(Beginning of Given records)
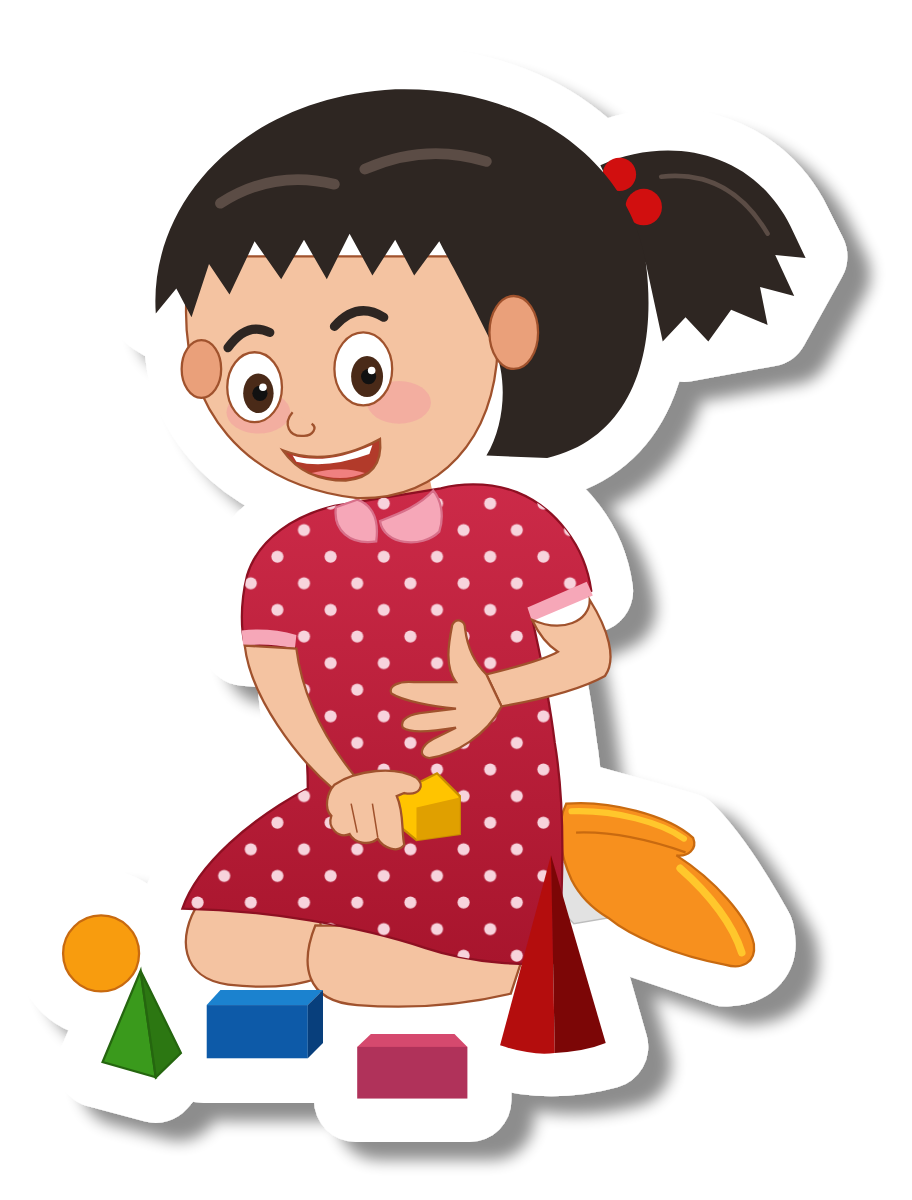
<!DOCTYPE html>
<html lang="en">
<head>
<meta charset="utf-8">
<title>Girl Playing With Shape Blocks Sticker</title>
<link rel="stylesheet" href="https://fonts.googleapis.com/css2?family=Nunito&display=swap">
<style>
  :root {
    --paper: #ffffff;
    --hair: #2e2622;
    --hair-shine: #5b4c45;
    --skin: #f4c3a1;
    --skin-shade: #eaa07a;
    --line: #a0522d;
    --dress: #cc2a48;
    --dress-dark: #a8152d;
    --dot: #f7d3dc;
    --collar: #f6a7b8;
    --scrunchie: #d10f0f;
    --shoe: #f7901e;
    --shoe-light: #ffc72c;
    --shoe-line: #c86a10;
    --sock: #e2e2e2;
    --ball: #f89c0e;
    --pyramid: #3a9a1c;
    --pyramid-dark: #2c7712;
    --box-blue: #0d5aa8;
    --box-blue-top: #1b82cf;
    --box-pink: #b0325a;
    --box-pink-top: #d5496e;
    --cone: #b40d0d;
    --cone-dark: #7c0606;
    --block-yellow: #ffc400;
    --block-side: #e0a000;
  }
  html, body {
    margin: 0;
    width: 912px;
    height: 1200px;
    overflow: hidden;
    background: var(--paper);
    font-family: "Nunito", sans-serif;
  }
  .sticker { display: block; width: 912px; height: 1200px; }
</style>
</head>
<body>
<svg class="sticker" viewBox="0 0 1200 1544" preserveAspectRatio="xMidYMid meet" role="img" aria-label="Sticker of a smiling girl in a red polka dot dress playing with shape blocks">
  <defs>
    <filter id="sticker-shadow" x="-10%" y="-10%" width="130%" height="130%">
      <feGaussianBlur in="SourceAlpha" stdDeviation="10"/>
      <feOffset dx="30" dy="24"/>
      <feComponentTransfer><feFuncA type="linear" slope="0.45"/></feComponentTransfer>
      <feMerge><feMergeNode/><feMergeNode in="SourceGraphic"/></feMerge>
    </filter>
    <pattern id="polka-dots" width="70" height="70" patternUnits="userSpaceOnUse">
      <circle cx="15" cy="15" r="8" fill="var(--dot)"/>
      <circle cx="50" cy="50" r="8" fill="var(--dot)"/>
    </pattern>
    <linearGradient id="dress-shade" x1="0" y1="0" x2="0" y2="1">
      <stop offset="0" stop-color="var(--dress)"/>
      <stop offset="1" stop-color="var(--dress-dark)"/>
    </linearGradient>

    <path id="dress-body" d="M440 648 C390 660 340 690 325 740 C315 780 318 815 322 830 L388 835 C395 900 405 960 405 1020 C330 1060 260 1120 240 1178 C350 1180 470 1200 560 1230 C620 1250 700 1255 735 1248 C740 1150 745 1050 730 960 C720 880 705 820 700 795 L778 760 C770 700 730 650 680 630 C640 615 600 620 580 625 Z"/>

    <g id="silhouette">
      <path d="M205 395 C195 250 320 110 520 100 C700 95 830 200 850 330 C865 450 830 560 720 585 L470 640 C320 620 240 520 245 420 Z"/>
      <path d="M790 200 C880 160 990 180 1040 280 L1060 320 L1010 410 L900 430 Z"/>
      <use href="#dress-body"/>
      <path d="M240 1180 Q240 1290 330 1285 Q480 1320 670 1300 L800 1200 L955 1252 Q1000 1250 990 1210 Q940 1120 900 1080 L740 1035 Z"/>
      <circle cx="133" cy="1237" r="55"/>
      <path d="M185 1255 L130 1385 L205 1405 L240 1365 Z"/>
      <rect x="268" y="1284" width="160" height="95"/>
      <rect x="468" y="1340" width="150" height="90"/>
      <path d="M725 1105 L655 1360 Q725 1380 798 1360 Z"/>
    </g>
  </defs>

  <g class="sticker-backing" filter="url(#sticker-shadow)">
    <use href="#silhouette" fill="var(--paper)" stroke="var(--paper)" stroke-width="110" stroke-linejoin="round"/>
  </g>

  <g class="ponytail">
    <path d="M790 200 C880 160 990 180 1040 280 L1060 322 L1020 318 L1045 372 L1000 360 L1010 410 L962 390 L932 432 L902 400 L872 432 L850 330 Z" fill="var(--hair)"/>
    <path d="M870 215 Q960 205 1010 290" stroke="var(--hair-shine)" stroke-width="6" fill="none" stroke-linecap="round"/>
    <circle cx="815" cy="212" r="22" fill="var(--scrunchie)"/>
    <circle cx="847" cy="255" r="24" fill="var(--scrunchie)"/>
  </g>

  <g class="legs">
    <path d="M262 1170 C232 1215 238 1270 300 1278 C360 1285 410 1278 430 1262 L420 1185 Z" fill="var(--skin)" stroke="var(--line)" stroke-width="3"/>
    <path d="M415 1200 C395 1250 400 1300 470 1305 C560 1312 630 1300 672 1290 L700 1205 Z" fill="var(--skin)" stroke="var(--line)" stroke-width="3"/>
    <path d="M728 1115 L790 1125 L802 1190 L755 1198 L720 1160 Z" fill="var(--sock)" stroke="#bdbdbd" stroke-width="2"/>
  </g>

  <g class="shoe">
    <path d="M745 1040 C800 1035 880 1055 912 1085 C918 1100 905 1110 890 1108 C940 1140 985 1190 992 1225 C995 1250 975 1258 955 1252 C890 1240 830 1215 800 1190 C780 1178 762 1160 752 1140 C738 1110 730 1070 745 1040 Z" fill="var(--shoe)" stroke="var(--shoe-line)" stroke-width="3"/>
    <path d="M758 1078 C810 1076 862 1090 902 1104" stroke="var(--shoe-line)" stroke-width="3" fill="none"/>
    <path d="M752 1050 C810 1048 870 1065 900 1086" stroke="var(--shoe-light)" stroke-width="8" fill="none" stroke-linecap="round"/>
    <path d="M895 1125 C935 1160 965 1200 976 1236" stroke="var(--shoe-light)" stroke-width="10" fill="none" stroke-linecap="round"/>
  </g>

  <g class="neck">
    <path d="M470 610 L565 610 L575 660 L480 665 Z" fill="var(--skin-shade)"/>
  </g>

  <g class="dress">
    <use href="#dress-body" fill="url(#dress-shade)" stroke="#8e1022" stroke-width="3"/>
    <use href="#dress-body" fill="url(#polka-dots)"/>
    <path d="M318 812 Q355 808 390 818 L388 836 Q352 828 320 832 Z" fill="var(--collar)"/>
    <path d="M694 782 L772 748 L780 766 L700 800 Z" fill="var(--collar)"/>
    <path d="M442 650 C438 680 460 700 495 695 C500 660 485 645 470 640 Z" fill="var(--collar)" stroke="#d8708a" stroke-width="3"/>
    <path d="M500 668 C505 700 555 705 578 682 C585 660 580 640 570 628 C550 650 520 660 500 668 Z" fill="var(--collar)" stroke="#d8708a" stroke-width="3"/>
  </g>

  <g class="left-arm">
    <path d="M322 832 C330 900 390 980 440 1022 L472 1010 C430 960 398 900 390 836 Z" fill="var(--skin)" stroke="var(--line)" stroke-width="3"/>
  </g>

  <g class="block-in-hand">
    <path d="M512 1032 L575 1000 L605 1030 L605 1080 L548 1088 L514 1060 Z" fill="var(--block-yellow)" stroke="#c88c00" stroke-width="3"/>
    <path d="M548 1045 L605 1032 L605 1080 L548 1088 Z" fill="var(--block-side)"/>
  </g>

  <g class="left-hand">
    <path d="M440 1015 C470 995 520 990 548 1006 C560 1016 552 1030 532 1026 L522 1030 C532 1052 528 1078 532 1094 C524 1106 504 1098 497 1086 C486 1096 466 1092 460 1080 C446 1086 430 1072 436 1056 C426 1046 430 1026 440 1015 Z" fill="var(--skin)" stroke="var(--line)" stroke-width="3"/>
    <path d="M462 1040 L470 1078 M490 1040 L497 1084" stroke="var(--line)" stroke-width="2" fill="none"/>
  </g>

  <g class="right-arm">
    <path d="M700 798 C740 816 776 800 776 772 C800 810 812 850 796 872 C760 892 700 905 660 912 L640 870 C680 860 718 850 734 840 C718 830 708 815 700 798 Z" fill="var(--skin)" stroke="var(--line)" stroke-width="3"/>
    <path d="M660 912 C640 950 600 975 565 980 C550 978 552 965 570 955 L600 940 C570 945 540 948 530 940 C525 928 540 922 560 920 L600 915 C570 912 530 905 515 895 C510 885 525 878 545 880 L600 880 C585 860 590 830 595 805 C600 795 612 798 612 810 C615 835 625 855 640 870 Z" fill="var(--skin)" stroke="var(--line)" stroke-width="3"/>
  </g>

  <g class="head">
    <path d="M245 380 C240 520 320 620 470 638 C580 640 650 560 655 440 L640 320 L260 320 Z" fill="var(--skin)" stroke="var(--line)" stroke-width="3"/>
    <path d="M205 395 C195 250 320 110 520 100 C700 95 830 200 850 330 C865 450 830 560 720 585 L640 582 C665 540 668 480 650 440 L620 380 C600 340 588 320 578 300 L545 345 L520 298 L490 345 L460 290 L430 350 L400 298 L370 350 L335 300 L302 370 L275 330 L252 400 L232 362 Z" fill="var(--hair)"/>
    <path d="M290 250 Q360 205 440 225 M480 205 Q560 170 640 195" stroke="var(--hair-shine)" stroke-width="14" fill="none" stroke-linecap="round"/>
    <ellipse cx="265" cy="468" rx="26" ry="38" fill="var(--skin-shade)" stroke="var(--line)" stroke-width="3"/>
    <ellipse cx="676" cy="420" rx="32" ry="48" fill="var(--skin-shade)" stroke="var(--line)" stroke-width="3"/>
  </g>

  <g class="face">
    <ellipse cx="340" cy="525" rx="42" ry="28" fill="#f2a0a0" opacity="0.6"/>
    <ellipse cx="525" cy="512" rx="42" ry="28" fill="#f2a0a0" opacity="0.6"/>
    <path d="M300 440 Q325 405 355 420" stroke="var(--hair)" stroke-width="12" fill="none" stroke-linecap="round"/>
    <path d="M440 412 Q470 378 505 400" stroke="var(--hair)" stroke-width="12" fill="none" stroke-linecap="round"/>
    <ellipse cx="335" cy="492" rx="36" ry="46" fill="#fff" stroke="var(--line)" stroke-width="3"/>
    <ellipse cx="478" cy="468" rx="38" ry="48" fill="#fff" stroke="var(--line)" stroke-width="3"/>
    <ellipse cx="340" cy="500" rx="20" ry="26" fill="#4a2a18"/>
    <ellipse cx="483" cy="478" rx="21" ry="27" fill="#4a2a18"/>
    <circle cx="342" cy="500" r="10" fill="#111"/>
    <circle cx="485" cy="478" r="10" fill="#111"/>
    <circle cx="346" cy="492" r="5" fill="#fff"/>
    <circle cx="489" cy="470" r="5" fill="#fff"/>
    <path d="M385 525 C372 540 380 558 400 556 C412 556 418 545 410 540" fill="var(--skin)" stroke="var(--line)" stroke-width="3"/>
    <path d="M372 575 Q430 598 500 560 Q505 610 455 615 Q400 615 372 575 Z" fill="#b23a2a" stroke="var(--line)" stroke-width="3"/>
    <path d="M385 582 Q430 595 490 568 L486 580 Q430 600 390 590 Z" fill="#fff"/>
    <path d="M410 605 Q450 595 480 605 Q450 618 410 605 Z" fill="#f08080"/>
  </g>

  <g class="toys">
    <circle cx="133" cy="1237" r="50" fill="var(--ball)" stroke="var(--shoe-line)" stroke-width="3"/>
    <path d="M185 1260 L135 1380 L205 1400 Z" fill="var(--pyramid)" stroke="#25660f" stroke-width="3"/>
    <path d="M185 1260 L205 1400 L238 1368 Z" fill="var(--pyramid-dark)" stroke="#25660f" stroke-width="3"/>
    <path d="M272 1305 L290 1285 L425 1285 L405 1305 Z" fill="var(--box-blue-top)"/>
    <rect x="272" y="1305" width="133" height="70" fill="var(--box-blue)"/>
    <path d="M405 1305 L425 1285 L425 1355 L405 1375 Z" fill="#083f7c"/>
    <path d="M470 1360 L488 1343 L598 1343 L615 1360 Z" fill="var(--box-pink-top)"/>
    <rect x="470" y="1360" width="145" height="68" fill="var(--box-pink)"/>
    <path d="M725 1108 L658 1358 Q700 1372 730 1368 Z" fill="var(--cone)"/>
    <path d="M725 1108 L730 1368 Q770 1366 797 1355 Z" fill="var(--cone-dark)"/>
  </g>
</svg>
</body>
</html>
(End of Given records)
*Instructions to follow:* Print only the lines from the opening line of the listing to the line containing "--box-blue: #0d5aa8;", inclusive, exactly as they appear and without pictures.

*Your solution:*
<!DOCTYPE html>
<html lang="en">
<head>
<meta charset="utf-8">
<title>Girl Playing With Shape Blocks Sticker</title>
<link rel="stylesheet" href="https://fonts.googleapis.com/css2?family=Nunito&display=swap">
<style>
  :root {
    --paper: #ffffff;
    --hair: #2e2622;
    --hair-shine: #5b4c45;
    --skin: #f4c3a1;
    --skin-shade: #eaa07a;
    --line: #a0522d;
    --dress: #cc2a48;
    --dress-dark: #a8152d;
    --dot: #f7d3dc;
    --collar: #f6a7b8;
    --scrunchie: #d10f0f;
    --shoe: #f7901e;
    --shoe-light: #ffc72c;
    --shoe-line: #c86a10;
    --sock: #e2e2e2;
    --ball: #f89c0e;
    --pyramid: #3a9a1c;
    --pyramid-dark: #2c7712;
    --box-blue: #0d5aa8;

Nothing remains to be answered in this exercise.